- **Work instructions**: Print all entries below exactly as they appear.

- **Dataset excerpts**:
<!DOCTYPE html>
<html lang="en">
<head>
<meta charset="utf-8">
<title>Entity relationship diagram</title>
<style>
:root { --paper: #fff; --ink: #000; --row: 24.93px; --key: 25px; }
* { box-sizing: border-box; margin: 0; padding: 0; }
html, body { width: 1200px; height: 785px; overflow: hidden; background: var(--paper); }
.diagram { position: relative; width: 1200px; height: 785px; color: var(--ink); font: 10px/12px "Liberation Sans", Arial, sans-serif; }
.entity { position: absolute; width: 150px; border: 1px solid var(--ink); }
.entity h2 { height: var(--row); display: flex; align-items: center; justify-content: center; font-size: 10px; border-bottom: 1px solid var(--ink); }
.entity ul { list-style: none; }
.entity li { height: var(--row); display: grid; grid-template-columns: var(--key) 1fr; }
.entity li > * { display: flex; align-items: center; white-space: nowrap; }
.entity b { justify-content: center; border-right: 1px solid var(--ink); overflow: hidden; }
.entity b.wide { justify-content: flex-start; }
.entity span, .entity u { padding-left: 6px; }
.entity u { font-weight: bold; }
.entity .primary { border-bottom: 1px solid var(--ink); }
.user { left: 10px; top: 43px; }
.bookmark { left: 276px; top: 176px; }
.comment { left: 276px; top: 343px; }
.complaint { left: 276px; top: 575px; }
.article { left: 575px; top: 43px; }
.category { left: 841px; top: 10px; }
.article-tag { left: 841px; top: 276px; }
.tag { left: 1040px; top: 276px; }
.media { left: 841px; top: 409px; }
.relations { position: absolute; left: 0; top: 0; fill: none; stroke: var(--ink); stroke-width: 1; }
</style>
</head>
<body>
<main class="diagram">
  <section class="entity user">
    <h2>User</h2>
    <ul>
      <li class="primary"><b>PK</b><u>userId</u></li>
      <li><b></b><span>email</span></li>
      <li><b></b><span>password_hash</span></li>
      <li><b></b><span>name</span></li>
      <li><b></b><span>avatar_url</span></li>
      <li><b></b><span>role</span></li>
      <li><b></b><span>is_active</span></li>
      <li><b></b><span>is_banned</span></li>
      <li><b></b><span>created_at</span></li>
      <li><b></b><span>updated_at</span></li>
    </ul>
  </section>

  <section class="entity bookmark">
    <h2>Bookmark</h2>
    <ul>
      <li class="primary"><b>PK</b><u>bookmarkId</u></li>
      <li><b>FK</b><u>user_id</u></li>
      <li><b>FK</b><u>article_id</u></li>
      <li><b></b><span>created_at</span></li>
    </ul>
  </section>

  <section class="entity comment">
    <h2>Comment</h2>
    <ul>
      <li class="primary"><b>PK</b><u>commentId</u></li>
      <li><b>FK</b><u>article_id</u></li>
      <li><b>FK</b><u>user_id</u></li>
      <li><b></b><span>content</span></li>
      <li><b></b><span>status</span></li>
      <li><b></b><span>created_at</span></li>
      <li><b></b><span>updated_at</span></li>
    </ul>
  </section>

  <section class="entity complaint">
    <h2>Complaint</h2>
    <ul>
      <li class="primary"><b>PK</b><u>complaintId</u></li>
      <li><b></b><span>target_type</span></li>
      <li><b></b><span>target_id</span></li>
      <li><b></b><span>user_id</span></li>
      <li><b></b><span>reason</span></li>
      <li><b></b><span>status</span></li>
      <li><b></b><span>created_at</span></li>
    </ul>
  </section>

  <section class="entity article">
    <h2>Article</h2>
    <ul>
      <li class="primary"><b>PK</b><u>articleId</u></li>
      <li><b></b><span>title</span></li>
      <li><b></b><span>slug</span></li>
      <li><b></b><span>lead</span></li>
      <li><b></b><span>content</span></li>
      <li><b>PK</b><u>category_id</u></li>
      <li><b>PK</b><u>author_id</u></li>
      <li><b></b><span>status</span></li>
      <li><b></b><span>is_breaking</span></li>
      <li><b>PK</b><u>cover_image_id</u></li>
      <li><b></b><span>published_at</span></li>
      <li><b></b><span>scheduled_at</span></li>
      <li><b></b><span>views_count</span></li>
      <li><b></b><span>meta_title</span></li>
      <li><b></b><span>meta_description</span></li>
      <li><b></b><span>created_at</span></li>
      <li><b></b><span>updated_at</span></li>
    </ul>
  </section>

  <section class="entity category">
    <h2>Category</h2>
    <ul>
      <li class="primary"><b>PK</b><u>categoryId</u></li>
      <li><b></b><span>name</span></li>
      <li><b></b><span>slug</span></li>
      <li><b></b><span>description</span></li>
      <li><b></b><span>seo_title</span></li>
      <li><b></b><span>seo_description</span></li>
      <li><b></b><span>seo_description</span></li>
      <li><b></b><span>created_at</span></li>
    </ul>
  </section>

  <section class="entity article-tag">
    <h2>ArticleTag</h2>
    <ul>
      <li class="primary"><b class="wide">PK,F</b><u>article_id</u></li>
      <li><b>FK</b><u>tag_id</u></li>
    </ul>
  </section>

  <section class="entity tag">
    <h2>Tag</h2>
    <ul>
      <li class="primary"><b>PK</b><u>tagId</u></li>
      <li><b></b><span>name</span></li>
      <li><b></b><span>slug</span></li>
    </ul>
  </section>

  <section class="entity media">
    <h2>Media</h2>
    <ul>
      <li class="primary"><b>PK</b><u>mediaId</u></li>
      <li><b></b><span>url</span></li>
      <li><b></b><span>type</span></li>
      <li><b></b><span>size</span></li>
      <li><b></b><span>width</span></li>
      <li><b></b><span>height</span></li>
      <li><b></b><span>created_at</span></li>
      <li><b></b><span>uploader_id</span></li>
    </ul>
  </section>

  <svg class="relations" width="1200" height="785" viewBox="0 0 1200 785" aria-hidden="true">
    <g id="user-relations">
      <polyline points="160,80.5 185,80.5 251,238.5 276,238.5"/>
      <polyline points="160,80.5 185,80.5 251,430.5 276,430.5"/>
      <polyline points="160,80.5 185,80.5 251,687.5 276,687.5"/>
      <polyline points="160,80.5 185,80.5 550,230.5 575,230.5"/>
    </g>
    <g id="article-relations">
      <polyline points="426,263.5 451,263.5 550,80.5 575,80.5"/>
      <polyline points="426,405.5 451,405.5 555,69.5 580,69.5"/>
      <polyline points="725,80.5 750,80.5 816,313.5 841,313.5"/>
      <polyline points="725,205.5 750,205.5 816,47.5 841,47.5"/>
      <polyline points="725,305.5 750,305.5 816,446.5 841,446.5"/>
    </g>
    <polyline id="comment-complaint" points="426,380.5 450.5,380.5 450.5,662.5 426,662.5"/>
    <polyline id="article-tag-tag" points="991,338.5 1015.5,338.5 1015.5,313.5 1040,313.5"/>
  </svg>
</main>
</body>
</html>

- **Result for this task**:
<!DOCTYPE html>
<html lang="en">
<head>
<meta charset="utf-8">
<title>Entity relationship diagram</title>
<style>
:root { --paper: #fff; --ink: #000; --row: 24.93px; --key: 25px; }
* { box-sizing: border-box; margin: 0; padding: 0; }
html, body { width: 1200px; height: 785px; overflow: hidden; background: var(--paper); }
.diagram { position: relative; width: 1200px; height: 785px; color: var(--ink); font: 10px/12px "Liberation Sans", Arial, sans-serif; }
.entity { position: absolute; width: 150px; border: 1px solid var(--ink); }
.entity h2 { height: var(--row); display: flex; align-items: center; justify-content: center; font-size: 10px; border-bottom: 1px solid var(--ink); }
.entity ul { list-style: none; }
.entity li { height: var(--row); display: grid; grid-template-columns: var(--key) 1fr; }
.entity li > * { display: flex; align-items: center; white-space: nowrap; }
.entity b { justify-content: center; border-right: 1px solid var(--ink); overflow: hidden; }
.entity b.wide { justify-content: flex-start; }
.entity span, .entity u { padding-left: 6px; }
.entity u { font-weight: bold; }
.entity .primary { border-bottom: 1px solid var(--ink); }
.user { left: 10px; top: 43px; }
.bookmark { left: 276px; top: 176px; }
.comment { left: 276px; top: 343px; }
.complaint { left: 276px; top: 575px; }
.article { left: 575px; top: 43px; }
.category { left: 841px; top: 10px; }
.article-tag { left: 841px; top: 276px; }
.tag { left: 1040px; top: 276px; }
.media { left: 841px; top: 409px; }
.relations { position: absolute; left: 0; top: 0; fill: none; stroke: var(--ink); stroke-width: 1; }
</style>
</head>
<body>
<main class="diagram">
  <section class="entity user">
    <h2>User</h2>
    <ul>
      <li class="primary"><b>PK</b><u>userId</u></li>
      <li><b></b><span>email</span></li>
      <li><b></b><span>password_hash</span></li>
      <li><b></b><span>name</span></li>
      <li><b></b><span>avatar_url</span></li>
      <li><b></b><span>role</span></li>
      <li><b></b><span>is_active</span></li>
      <li><b></b><span>is_banned</span></li>
      <li><b></b><span>created_at</span></li>
      <li><b></b><span>updated_at</span></li>
    </ul>
  </section>

  <section class="entity bookmark">
    <h2>Bookmark</h2>
    <ul>
      <li class="primary"><b>PK</b><u>bookmarkId</u></li>
      <li><b>FK</b><u>user_id</u></li>
      <li><b>FK</b><u>article_id</u></li>
      <li><b></b><span>created_at</span></li>
    </ul>
  </section>

  <section class="entity comment">
    <h2>Comment</h2>
    <ul>
      <li class="primary"><b>PK</b><u>commentId</u></li>
      <li><b>FK</b><u>article_id</u></li>
      <li><b>FK</b><u>user_id</u></li>
      <li><b></b><span>content</span></li>
      <li><b></b><span>status</span></li>
      <li><b></b><span>created_at</span></li>
      <li><b></b><span>updated_at</span></li>
    </ul>
  </section>

  <section class="entity complaint">
    <h2>Complaint</h2>
    <ul>
      <li class="primary"><b>PK</b><u>complaintId</u></li>
      <li><b></b><span>target_type</span></li>
      <li><b></b><span>target_id</span></li>
      <li><b></b><span>user_id</span></li>
      <li><b></b><span>reason</span></li>
      <li><b></b><span>status</span></li>
      <li><b></b><span>created_at</span></li>
    </ul>
  </section>

  <section class="entity article">
    <h2>Article</h2>
    <ul>
      <li class="primary"><b>PK</b><u>articleId</u></li>
      <li><b></b><span>title</span></li>
      <li><b></b><span>slug</span></li>
      <li><b></b><span>lead</span></li>
      <li><b></b><span>content</span></li>
      <li><b>PK</b><u>category_id</u></li>
      <li><b>PK</b><u>author_id</u></li>
      <li><b></b><span>status</span></li>
      <li><b></b><span>is_breaking</span></li>
      <li><b>PK</b><u>cover_image_id</u></li>
      <li><b></b><span>published_at</span></li>
      <li><b></b><span>scheduled_at</span></li>
      <li><b></b><span>views_count</span></li>
      <li><b></b><span>meta_title</span></li>
      <li><b></b><span>meta_description</span></li>
      <li><b></b><span>created_at</span></li>
      <li><b></b><span>updated_at</span></li>
    </ul>
  </section>

  <section class="entity category">
    <h2>Category</h2>
    <ul>
      <li class="primary"><b>PK</b><u>categoryId</u></li>
      <li><b></b><span>name</span></li>
      <li><b></b><span>slug</span></li>
      <li><b></b><span>description</span></li>
      <li><b></b><span>seo_title</span></li>
      <li><b></b><span>seo_description</span></li>
      <li><b></b><span>seo_description</span></li>
      <li><b></b><span>created_at</span></li>
    </ul>
  </section>

  <section class="entity article-tag">
    <h2>ArticleTag</h2>
    <ul>
      <li class="primary"><b class="wide">PK,F</b><u>article_id</u></li>
      <li><b>FK</b><u>tag_id</u></li>
    </ul>
  </section>

  <section class="entity tag">
    <h2>Tag</h2>
    <ul>
      <li class="primary"><b>PK</b><u>tagId</u></li>
      <li><b></b><span>name</span></li>
      <li><b></b><span>slug</span></li>
    </ul>
  </section>

  <section class="entity media">
    <h2>Media</h2>
    <ul>
      <li class="primary"><b>PK</b><u>mediaId</u></li>
      <li><b></b><span>url</span></li>
      <li><b></b><span>type</span></li>
      <li><b></b><span>size</span></li>
      <li><b></b><span>width</span></li>
      <li><b></b><span>height</span></li>
      <li><b></b><span>created_at</span></li>
      <li><b></b><span>uploader_id</span></li>
    </ul>
  </section>

  <svg class="relations" width="1200" height="785" viewBox="0 0 1200 785" aria-hidden="true">
    <g id="user-relations">
      <polyline points="160,80.5 185,80.5 251,238.5 276,238.5"/>
      <polyline points="160,80.5 185,80.5 251,430.5 276,430.5"/>
      <polyline points="160,80.5 185,80.5 251,687.5 276,687.5"/>
      <polyline points="160,80.5 185,80.5 550,230.5 575,230.5"/>
    </g>
    <g id="article-relations">
      <polyline points="426,263.5 451,263.5 550,80.5 575,80.5"/>
      <polyline points="426,405.5 451,405.5 555,69.5 580,69.5"/>
      <polyline points="725,80.5 750,80.5 816,313.5 841,313.5"/>
      <polyline points="725,205.5 750,205.5 816,47.5 841,47.5"/>
      <polyline points="725,305.5 750,305.5 816,446.5 841,446.5"/>
    </g>
    <polyline id="comment-complaint" points="426,380.5 450.5,380.5 450.5,662.5 426,662.5"/>
    <polyline id="article-tag-tag" points="991,338.5 1015.5,338.5 1015.5,313.5 1040,313.5"/>
  </svg>
</main>
</body>
</html>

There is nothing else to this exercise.